**TASK STATEMENT**: Retype every record below exactly as it is written.
○ ○ ○ ○ ○
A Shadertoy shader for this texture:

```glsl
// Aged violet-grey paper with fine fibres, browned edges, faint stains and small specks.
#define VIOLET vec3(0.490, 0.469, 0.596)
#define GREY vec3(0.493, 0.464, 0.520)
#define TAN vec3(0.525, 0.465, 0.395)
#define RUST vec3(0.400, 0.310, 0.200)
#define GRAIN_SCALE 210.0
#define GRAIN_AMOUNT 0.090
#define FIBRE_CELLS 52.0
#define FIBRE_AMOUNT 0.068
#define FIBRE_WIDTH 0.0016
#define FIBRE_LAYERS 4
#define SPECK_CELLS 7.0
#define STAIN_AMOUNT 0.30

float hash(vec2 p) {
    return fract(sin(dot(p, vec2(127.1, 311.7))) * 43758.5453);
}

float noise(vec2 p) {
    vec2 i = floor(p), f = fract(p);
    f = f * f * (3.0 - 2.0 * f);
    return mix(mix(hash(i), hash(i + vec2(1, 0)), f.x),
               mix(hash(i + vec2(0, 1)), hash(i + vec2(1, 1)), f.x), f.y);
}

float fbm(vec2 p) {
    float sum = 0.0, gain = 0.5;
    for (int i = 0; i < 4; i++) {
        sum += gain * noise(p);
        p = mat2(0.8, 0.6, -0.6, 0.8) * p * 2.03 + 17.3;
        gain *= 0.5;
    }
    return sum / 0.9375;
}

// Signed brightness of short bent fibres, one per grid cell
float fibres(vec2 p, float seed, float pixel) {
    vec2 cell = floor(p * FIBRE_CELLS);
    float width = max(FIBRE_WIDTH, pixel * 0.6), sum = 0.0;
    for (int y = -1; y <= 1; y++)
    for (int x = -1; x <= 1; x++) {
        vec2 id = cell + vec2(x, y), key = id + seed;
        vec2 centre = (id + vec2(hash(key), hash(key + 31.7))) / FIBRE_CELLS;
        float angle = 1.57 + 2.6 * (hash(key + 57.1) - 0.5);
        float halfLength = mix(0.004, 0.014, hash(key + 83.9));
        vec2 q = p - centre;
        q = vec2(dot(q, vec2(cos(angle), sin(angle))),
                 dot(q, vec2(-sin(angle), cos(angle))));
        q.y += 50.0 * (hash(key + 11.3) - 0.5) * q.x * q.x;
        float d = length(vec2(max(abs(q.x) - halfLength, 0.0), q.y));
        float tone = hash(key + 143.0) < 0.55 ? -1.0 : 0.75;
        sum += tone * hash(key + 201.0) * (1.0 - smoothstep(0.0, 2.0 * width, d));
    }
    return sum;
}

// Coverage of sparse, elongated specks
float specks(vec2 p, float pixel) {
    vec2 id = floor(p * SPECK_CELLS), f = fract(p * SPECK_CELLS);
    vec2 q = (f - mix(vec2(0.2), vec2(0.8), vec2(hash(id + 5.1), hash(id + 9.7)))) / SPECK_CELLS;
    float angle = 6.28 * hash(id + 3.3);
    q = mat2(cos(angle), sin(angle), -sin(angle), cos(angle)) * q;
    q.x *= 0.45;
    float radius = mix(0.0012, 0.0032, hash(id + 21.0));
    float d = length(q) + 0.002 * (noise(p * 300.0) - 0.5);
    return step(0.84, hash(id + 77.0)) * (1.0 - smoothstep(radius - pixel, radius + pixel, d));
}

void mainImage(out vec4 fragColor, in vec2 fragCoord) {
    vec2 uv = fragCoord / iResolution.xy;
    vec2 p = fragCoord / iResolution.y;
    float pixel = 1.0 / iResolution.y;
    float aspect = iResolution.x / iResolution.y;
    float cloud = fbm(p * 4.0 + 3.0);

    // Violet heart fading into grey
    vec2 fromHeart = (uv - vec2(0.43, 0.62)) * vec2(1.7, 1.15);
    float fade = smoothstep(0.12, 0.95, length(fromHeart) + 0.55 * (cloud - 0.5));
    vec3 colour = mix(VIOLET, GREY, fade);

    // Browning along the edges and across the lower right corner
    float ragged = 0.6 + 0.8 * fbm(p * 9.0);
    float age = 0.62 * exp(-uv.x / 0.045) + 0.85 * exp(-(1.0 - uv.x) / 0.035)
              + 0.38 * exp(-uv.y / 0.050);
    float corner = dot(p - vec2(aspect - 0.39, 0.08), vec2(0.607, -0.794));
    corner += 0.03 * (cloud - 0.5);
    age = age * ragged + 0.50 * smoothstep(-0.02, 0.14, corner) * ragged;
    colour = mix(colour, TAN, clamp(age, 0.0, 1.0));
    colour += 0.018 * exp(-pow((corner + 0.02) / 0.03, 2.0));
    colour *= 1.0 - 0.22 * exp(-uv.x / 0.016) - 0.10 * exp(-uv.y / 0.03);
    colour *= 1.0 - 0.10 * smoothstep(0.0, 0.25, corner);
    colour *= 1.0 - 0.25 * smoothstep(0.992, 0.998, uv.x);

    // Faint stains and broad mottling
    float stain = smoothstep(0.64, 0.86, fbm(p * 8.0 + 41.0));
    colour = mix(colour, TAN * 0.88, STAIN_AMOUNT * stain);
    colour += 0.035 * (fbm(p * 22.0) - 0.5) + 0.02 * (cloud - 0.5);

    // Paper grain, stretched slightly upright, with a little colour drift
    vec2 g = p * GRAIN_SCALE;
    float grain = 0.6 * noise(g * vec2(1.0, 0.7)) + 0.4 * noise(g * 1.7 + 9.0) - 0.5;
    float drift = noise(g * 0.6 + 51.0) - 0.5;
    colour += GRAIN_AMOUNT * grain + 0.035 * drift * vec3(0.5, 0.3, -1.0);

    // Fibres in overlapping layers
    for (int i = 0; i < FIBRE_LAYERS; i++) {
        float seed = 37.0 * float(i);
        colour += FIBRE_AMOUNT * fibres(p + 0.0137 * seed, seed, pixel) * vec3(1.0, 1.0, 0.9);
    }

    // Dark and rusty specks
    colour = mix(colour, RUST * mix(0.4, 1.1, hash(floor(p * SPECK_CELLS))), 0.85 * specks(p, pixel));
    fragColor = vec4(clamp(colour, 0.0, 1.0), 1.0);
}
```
○ ○ ○ ○ ○
**SOLUTION BELOW**:
A Shadertoy shader for this texture:

```glsl
// Aged violet-grey paper with fine fibres, browned edges, faint stains and small specks.
#define VIOLET vec3(0.490, 0.469, 0.596)
#define GREY vec3(0.493, 0.464, 0.520)
#define TAN vec3(0.525, 0.465, 0.395)
#define RUST vec3(0.400, 0.310, 0.200)
#define GRAIN_SCALE 210.0
#define GRAIN_AMOUNT 0.090
#define FIBRE_CELLS 52.0
#define FIBRE_AMOUNT 0.068
#define FIBRE_WIDTH 0.0016
#define FIBRE_LAYERS 4
#define SPECK_CELLS 7.0
#define STAIN_AMOUNT 0.30

float hash(vec2 p) {
    return fract(sin(dot(p, vec2(127.1, 311.7))) * 43758.5453);
}

float noise(vec2 p) {
    vec2 i = floor(p), f = fract(p);
    f = f * f * (3.0 - 2.0 * f);
    return mix(mix(hash(i), hash(i + vec2(1, 0)), f.x),
               mix(hash(i + vec2(0, 1)), hash(i + vec2(1, 1)), f.x), f.y);
}

float fbm(vec2 p) {
    float sum = 0.0, gain = 0.5;
    for (int i = 0; i < 4; i++) {
        sum += gain * noise(p);
        p = mat2(0.8, 0.6, -0.6, 0.8) * p * 2.03 + 17.3;
        gain *= 0.5;
    }
    return sum / 0.9375;
}

// Signed brightness of short bent fibres, one per grid cell
float fibres(vec2 p, float seed, float pixel) {
    vec2 cell = floor(p * FIBRE_CELLS);
    float width = max(FIBRE_WIDTH, pixel * 0.6), sum = 0.0;
    for (int y = -1; y <= 1; y++)
    for (int x = -1; x <= 1; x++) {
        vec2 id = cell + vec2(x, y), key = id + seed;
        vec2 centre = (id + vec2(hash(key), hash(key + 31.7))) / FIBRE_CELLS;
        float angle = 1.57 + 2.6 * (hash(key + 57.1) - 0.5);
        float halfLength = mix(0.004, 0.014, hash(key + 83.9));
        vec2 q = p - centre;
        q = vec2(dot(q, vec2(cos(angle), sin(angle))),
                 dot(q, vec2(-sin(angle), cos(angle))));
        q.y += 50.0 * (hash(key + 11.3) - 0.5) * q.x * q.x;
        float d = length(vec2(max(abs(q.x) - halfLength, 0.0), q.y));
        float tone = hash(key + 143.0) < 0.55 ? -1.0 : 0.75;
        sum += tone * hash(key + 201.0) * (1.0 - smoothstep(0.0, 2.0 * width, d));
    }
    return sum;
}

// Coverage of sparse, elongated specks
float specks(vec2 p, float pixel) {
    vec2 id = floor(p * SPECK_CELLS), f = fract(p * SPECK_CELLS);
    vec2 q = (f - mix(vec2(0.2), vec2(0.8), vec2(hash(id + 5.1), hash(id + 9.7)))) / SPECK_CELLS;
    float angle = 6.28 * hash(id + 3.3);
    q = mat2(cos(angle), sin(angle), -sin(angle), cos(angle)) * q;
    q.x *= 0.45;
    float radius = mix(0.0012, 0.0032, hash(id + 21.0));
    float d = length(q) + 0.002 * (noise(p * 300.0) - 0.5);
    return step(0.84, hash(id + 77.0)) * (1.0 - smoothstep(radius - pixel, radius + pixel, d));
}

void mainImage(out vec4 fragColor, in vec2 fragCoord) {
    vec2 uv = fragCoord / iResolution.xy;
    vec2 p = fragCoord / iResolution.y;
    float pixel = 1.0 / iResolution.y;
    float aspect = iResolution.x / iResolution.y;
    float cloud = fbm(p * 4.0 + 3.0);

    // Violet heart fading into grey
    vec2 fromHeart = (uv - vec2(0.43, 0.62)) * vec2(1.7, 1.15);
    float fade = smoothstep(0.12, 0.95, length(fromHeart) + 0.55 * (cloud - 0.5));
    vec3 colour = mix(VIOLET, GREY, fade);

    // Browning along the edges and across the lower right corner
    float ragged = 0.6 + 0.8 * fbm(p * 9.0);
    float age = 0.62 * exp(-uv.x / 0.045) + 0.85 * exp(-(1.0 - uv.x) / 0.035)
              + 0.38 * exp(-uv.y / 0.050);
    float corner = dot(p - vec2(aspect - 0.39, 0.08), vec2(0.607, -0.794));
    corner += 0.03 * (cloud - 0.5);
    age = age * ragged + 0.50 * smoothstep(-0.02, 0.14, corner) * ragged;
    colour = mix(colour, TAN, clamp(age, 0.0, 1.0));
    colour += 0.018 * exp(-pow((corner + 0.02) / 0.03, 2.0));
    colour *= 1.0 - 0.22 * exp(-uv.x / 0.016) - 0.10 * exp(-uv.y / 0.03);
    colour *= 1.0 - 0.10 * smoothstep(0.0, 0.25, corner);
    colour *= 1.0 - 0.25 * smoothstep(0.992, 0.998, uv.x);

    // Faint stains and broad mottling
    float stain = smoothstep(0.64, 0.86, fbm(p * 8.0 + 41.0));
    colour = mix(colour, TAN * 0.88, STAIN_AMOUNT * stain);
    colour += 0.035 * (fbm(p * 22.0) - 0.5) + 0.02 * (cloud - 0.5);

    // Paper grain, stretched slightly upright, with a little colour drift
    vec2 g = p * GRAIN_SCALE;
    float grain = 0.6 * noise(g * vec2(1.0, 0.7)) + 0.4 * noise(g * 1.7 + 9.0) - 0.5;
    float drift = noise(g * 0.6 + 51.0) - 0.5;
    colour += GRAIN_AMOUNT * grain + 0.035 * drift * vec3(0.5, 0.3, -1.0);

    // Fibres in overlapping layers
    for (int i = 0; i < FIBRE_LAYERS; i++) {
        float seed = 37.0 * float(i);
        colour += FIBRE_AMOUNT * fibres(p + 0.0137 * seed, seed, pixel) * vec3(1.0, 1.0, 0.9);
    }

    // Dark and rusty specks
    colour = mix(colour, RUST * mix(0.4, 1.1, hash(floor(p * SPECK_CELLS))), 0.85 * specks(p, pixel));
    fragColor = vec4(clamp(colour, 0.0, 1.0), 1.0);
}
```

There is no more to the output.